How Do You Spell Your Name?
Spelling is kinda' complicated. Especially now that we have developed new, appalling habits of misspelling everything in text messages (which also often take the form of email and FB notes).
Yet we have the compulsion to make it even harder.
Cirio is a simple enough name. But it can still get mangled along the way:
Now, think about the confusing ones.
Nightmares hound me when I misspell people's names. In my book signing events, I always have a ready pen and sheets of paper where people can write their names before I write them down on my books for a short note.
This procedure was born out of a very unfortunate episode: the lady who wanted my signature syllabicated her name slowly. Having a friend with the same name, I quickly scrawled down, Kharyl.

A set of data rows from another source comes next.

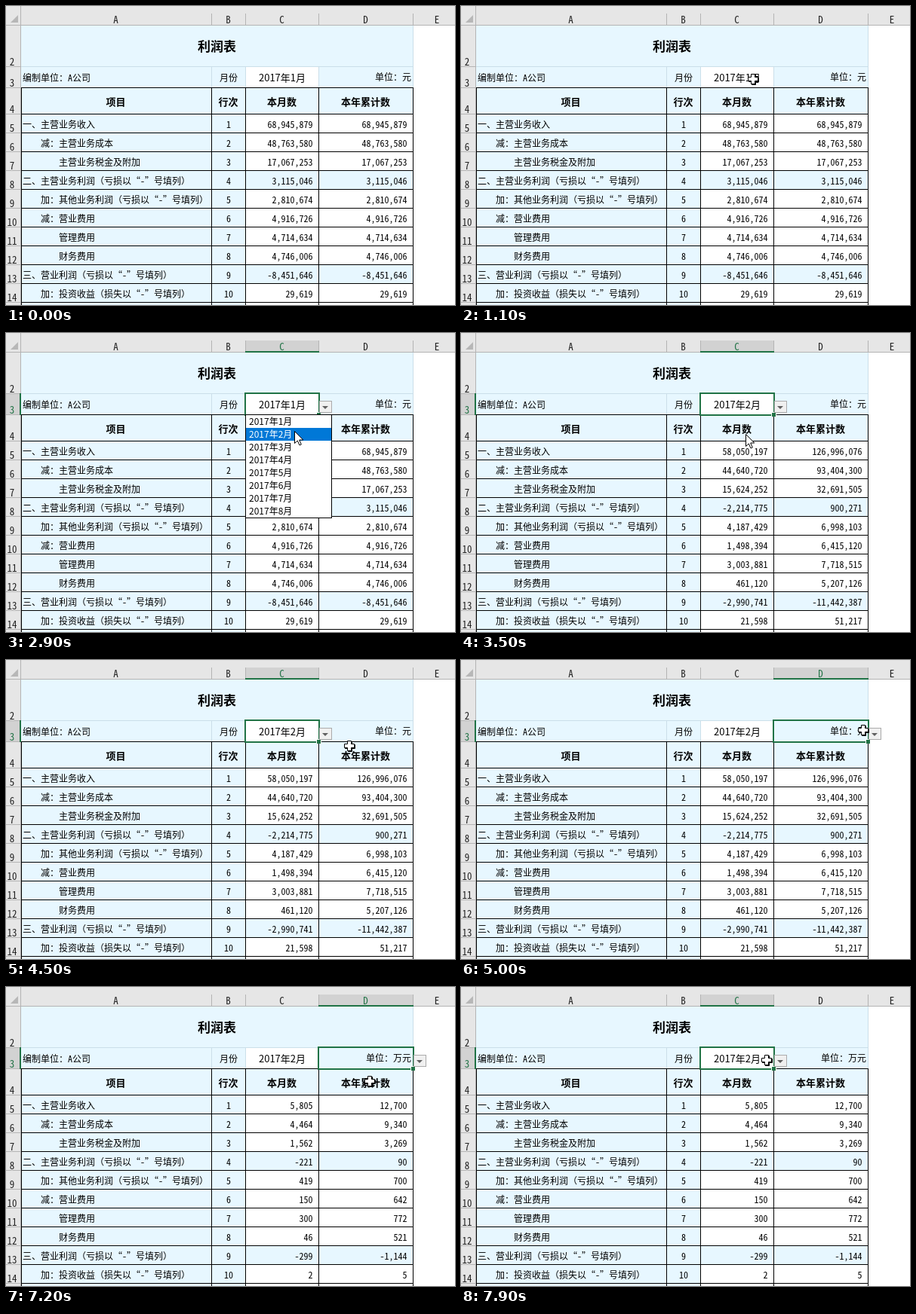
An HTML page for the animation above (8000 ms loop, 595 px wide and 397 px high).

```html
<!DOCTYPE html>
<html lang="zh-CN">
<head>
<meta charset="utf-8">
<style>
html, body { margin: 0; width: 100%; height: 100%; overflow: hidden; background: #fff; }
svg { display: block; }
text { font: 12px "Noto Sans Mono CJK SC", "Noto Sans CJK SC", "Noto Sans CJK", monospace; white-space: pre; }
.ui { font-family: "Noto Sans CJK SC", "Noto Sans CJK", sans-serif; }
</style>
</head>
<body>
<svg id="stage" width="595" height="397" viewBox="0 0 595 397"></svg>
<script>
const stage = document.getElementById('stage');
const BLUE = '#e7f7ff', GREEN = '#217346', HEAD = '#e6e6e6', RULE = '#b4b4b4';
const colX = [19, 272, 317, 414, 539, 615];
const rowY = [25, 80, 108, 143];
while (rowY.length < 15) rowY.push(rowY[rowY.length - 1] + 25);

function add(parent, tag, attrs, content = '') {
  const node = document.createElementNS('http://www.w3.org/2000/svg', tag);
  for (const key in attrs) node.setAttribute(key, attrs[key]);
  node.textContent = content;
  return parent.appendChild(node);
}
const group = () => add(stage, 'g', {});
const rect = (parent, x, y, width, height, fill) => add(parent, 'rect', { x, y, width, height, fill });
const label = (parent, x, y, content, anchor = 'start', style = '', cls = '') =>
  add(parent, 'text', { x, y, 'text-anchor': anchor, style, class: cls }, content);
const heading = (parent, x, y, name, color = '#222') =>
  label(parent, x, y, name, 'middle', `font-size:13px;fill:${color}`);
const show = (node, on) => node.setAttribute('visibility', on ? 'visible' : 'hidden');
const mid = i => (colX[i] + colX[i + 1]) / 2;

// Cell fills and grid
const sheet = group();
rect(sheet, 0, 0, 595, 397, '#fff');
rect(sheet, 20, 26, 519, 371, BLUE);
rect(sheet, 318, 81, 96, 27, '#fff');
for (let r = 3; r < 14; r++)
  if (r !== 6 && r !== 11) rect(sheet, 318, rowY[r] + 1, 221, 24, '#fff');
rect(sheet, 20, 80, 520, 1, '#cbdfe9');
for (const x of colX.slice(1, 5)) rect(sheet, x, 81, 1, 27, '#cbdfe9');
rect(sheet, 539, 26, 1, 55, '#cbdfe9');
for (const y of rowY.slice(2)) rect(sheet, 20, y, 520, 1, '#000');
for (const x of [20, ...colX.slice(1, 5)]) rect(sheet, x, 108, 1, 289, '#000');

// Row and column headings
rect(sheet, 0, 0, 595, 25, HEAD);
rect(sheet, 0, 25, 19, 372, HEAD);
rect(sheet, 0, 25, 595, 1, RULE);
rect(sheet, 19, 0, 1, 397, RULE);
add(sheet, 'path', { d: 'M16 12V22H6Z', fill: '#b7b7b7' });
for (const x of colX.slice(1)) rect(sheet, x, 10, 1, 15, RULE);
for (const y of rowY.slice(1)) rect(sheet, 0, y, 19, 1, RULE);
[...'ABCDE'].forEach((name, i) => heading(sheet, i < 4 ? mid(i) : 571, 23, name));
for (let r = 2; r <= 14; r++) heading(sheet, 8, rowY[r - 1] - 1, r);

// Fixed text
const bold = size => `font-weight:bold;font-size:${size}px`;
label(sheet, 279.5, 60, '利润表', 'middle', bold(17));
label(sheet, 22, 100, '编制单位：A公司');
label(sheet, 295, 100, '月份', 'middle');
['项目', '行次', '本月数', '本年累计数'].forEach((name, i) =>
  label(sheet, mid(i), 132, name, 'middle', bold(13)));
const monthText = label(sheet, 366, 100, '', 'middle', 'font-size:13px', 'ui');
const unitText = label(sheet, 537, 99, '', 'end', '', 'ui');

const items = [
  ['一、主营业务收入', 0, 68945879, 58050197],
  ['减：主营业务成本', 24, 48763580, 44640720],
  ['主营业务税金及附加', 48, 17067253, 15624252],
  ['二、主营业务利润（亏损以“-”号填列）', 0, 3115046, -2214775],
  ['加：其他业务利润（亏损以“-”号填列）', 24, 2810674, 4187429],
  ['减：营业费用', 24, 4916726, 1498394],
  ['管理费用', 48, 4714634, 3003881],
  ['财务费用', 48, 4746006, 461120],
  ['三、营业利润（亏损以“-”号填列）', 0, -8451646, -2990741],
  ['加：投资收益（损失以“-”号填列）', 24, 29619, 21598]
];
const amounts = items.map(([name, indent], i) => {
  const y = 162 + i * 25;
  label(sheet, 22 + indent, y, name);
  label(sheet, 295, y, i + 1, 'middle');
  return [406.5, 531.5].map(x => label(sheet, x, y, '', 'end'));
});

// Selected cell with its highlighted headings and drop-down button
function makeSelection(col) {
  const g = group(), x = colX[col], right = colX[col + 1];
  rect(g, x + 1, 10, right - x - 1, 14, '#d2d2d2');
  rect(g, x, 24, right - x + 1, 2, GREEN);
  rect(g, 0, 81, 18, 27, '#d2d2d2');
  rect(g, 18, 80, 2, 29, GREEN);
  heading(g, mid(col), 23, 'ABCD'[col], GREEN);
  heading(g, 8, 107, '3', GREEN);
  add(g, 'rect', { x, y: 80, width: right - x + 1, height: 29, fill: 'none', stroke: GREEN, 'stroke-width': 2 });
  rect(g, right - 3, 105, 7, 6, '#fff');
  rect(g, right - 2, 106, 5, 5, GREEN);
  add(g, 'rect', { x: right + 1.5, y: 90.5, width: 16, height: 15, fill: '#f0f0f0', stroke: '#ababab' });
  add(g, 'path', { d: `M${right + 5} 97h8l-4 4z`, fill: '#606060' });
  return g;
}

function makeList(x, width, names) {
  const g = group();
  add(g, 'rect', { x: x + .5, y: 108.5, width: width - 1, height: names.length * 17 + 1, fill: '#fff', stroke: '#000' });
  const bar = rect(g, x + 1, 109, width - 2, 17, '#0078d7');
  const rows = names.map((name, i) => label(g, x + 5, 122 + i * 17, name, 'start', '', 'ui'));
  return (on, active) => {
    show(g, on);
    bar.setAttribute('y', 109 + active * 17);
    rows.forEach((row, i) => row.setAttribute('fill', i === active ? '#fff' : '#000'));
  };
}

const selectC = makeSelection(2), selectD = makeSelection(3);
const months = Array.from({ length: 8 }, (_, i) => `2017年${i + 1}月`);
const units = ['单位：元', '单位：万元'];
const monthList = makeList(317, 115, months);
const unitList = makeList(414, 143, units);

const arrow = add(stage, 'path', {
  d: 'M.5.5V16.5L4.3 13 7 19 9.3 18 6.7 12H11.8Z', fill: '#fff', stroke: '#000'
});
const cross = group();
const plus = 'M-2.5-6.5h5v4h4v5h-4v4h-5v-4h-4v-5h4z';
add(cross, 'path', { d: plus, transform: 'translate(1 1)', fill: '#000', stroke: '#000' });
add(cross, 'path', { d: plus, fill: '#fff', stroke: '#000' });

// Pointer stops: time, x, y
const stops = [
  [100, 559, 60], [800, 395, 97], [900, 395, 97], [1300, 378, 97], [1400, 378, 97],
  [1800, 426, 97], [2500, 426, 97], [3000, 377, 134], [4100, 377, 134],
  [4900, 533, 93], [5000, 533, 93], [5300, 548, 97], [5500, 548, 97],
  [5800, 527, 119], [5900, 517, 128], [6100, 513, 130], [7100, 514, 130],
  [7200, 482, 125], [7700, 405, 97], [8000, 405, 97]
];

function pointerAt(t) {
  const i = stops.findIndex(s => s[0] > t);
  const [t0, x0, y0] = stops[i - 1], [t1, x1, y1] = stops[i];
  const p = (t - t0) / (t1 - t0);
  const e = t1 - t0 > 250 ? p * p * (3 - 2 * p) : p;
  return [x0 + (x1 - x0) * e, y0 + (y1 - y0) * e].map(Math.round);
}

let shown = -1;
function draw(now) {
  requestAnimationFrame(draw);
  const t = Math.floor(now % 8000 / 100) * 100;
  if (t === shown) return;
  shown = t;
  const during = (from, to) => t >= from && t < to;
  const scale = t < 6700 ? 1 : 10000;
  const format = v => Math.round(v / scale).toLocaleString('en-US');

  monthText.textContent = months[t < 3300 ? 0 : 1];
  unitText.textContent = units[t < 6500 ? 0 : 1];
  items.forEach(([, , jan, feb], i) => {
    const february = t >= 3500;
    amounts[i][0].textContent = format(february ? feb : jan);
    amounts[i][1].textContent = format(february ? jan + feb : jan);
  });

  show(selectC, during(1300, 4900) || t >= 7800);
  show(selectD, during(4900, 7800));
  const moving = t >= 100;
  const [x, y] = moving ? pointerAt(t) : [0, 0];
  monthList(during(2100, 3300), y >= 126 ? 1 : 0);
  unitList(during(5500, 6500), y >= 126 ? 1 : 0);

  const isArrow = t < 200 || during(1700, 4200) || during(5200, 7200);
  show(arrow, moving && isArrow);
  show(cross, moving && !isArrow);
  for (const node of [arrow, cross]) node.setAttribute('transform', `translate(${x} ${y})`);
}
requestAnimationFrame(draw);
</script>
</body>
</html>
```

She was visibly irked and spelled her name slowly for me. So then I had to scratch off the original name and wrote on top of it what I thought she spelled.
But the spelling was so unusual, and my hearing dysfunctional, so I scratched off my misspellings maybe four times, and soon the whole page where I was to write my message became so dirty I ended up buying a new book to replace hers. I wish that after this fiasco, she didn't throw my book in a trash can.
The correct spelling was Charielle. How was a poor author supposed to know?
Thanks, dad and mom, I said under my breath then, for naming me Grace. Surely the word that appears in the Bible almost 200 times, and which is the foundation of our Christian faith, is spelled only one way?
I almost died when, in one of those out-of-town book talks, I met a lady named Ghrace. At another time, I met another one who called me tukayo (namesake) but who spelled her name Grasse. Another one was spelled Graise. But all these derivatives are pronounced simply the same way, Grace.
How about those who spell their names with a capital letter in between?
ThelMa. KhaRina. DaphNee.
Why can't we spell our children's names the way they were originally spelled? Boy, not Bhoy; Joshua, not Jhosuah; Maria, not Mharyiah; Juan, not Huwan; Carmen, not Kharmenne. Rose, not Rhoze.
And worse, where did this obsession to give our children second and third names that are even more impossible to spell correctly spring from?
Their grade school teachers—those patient souls who teach phonetics and how to spell through alphabet sounds—must be having sleepless nights, too.
(A friend of mine had to wait over a year for her SSS pension to take effect because she had to issue affidavits and proofs that the Carlotta, which appears in her birthday certificate, and the Charlota, that appears in her travel documents, are one and the same person.)
Can someone please tell me why we inflict this spelling complication to our already complicated lives?
Photos: grabbed from Cirio's FB wall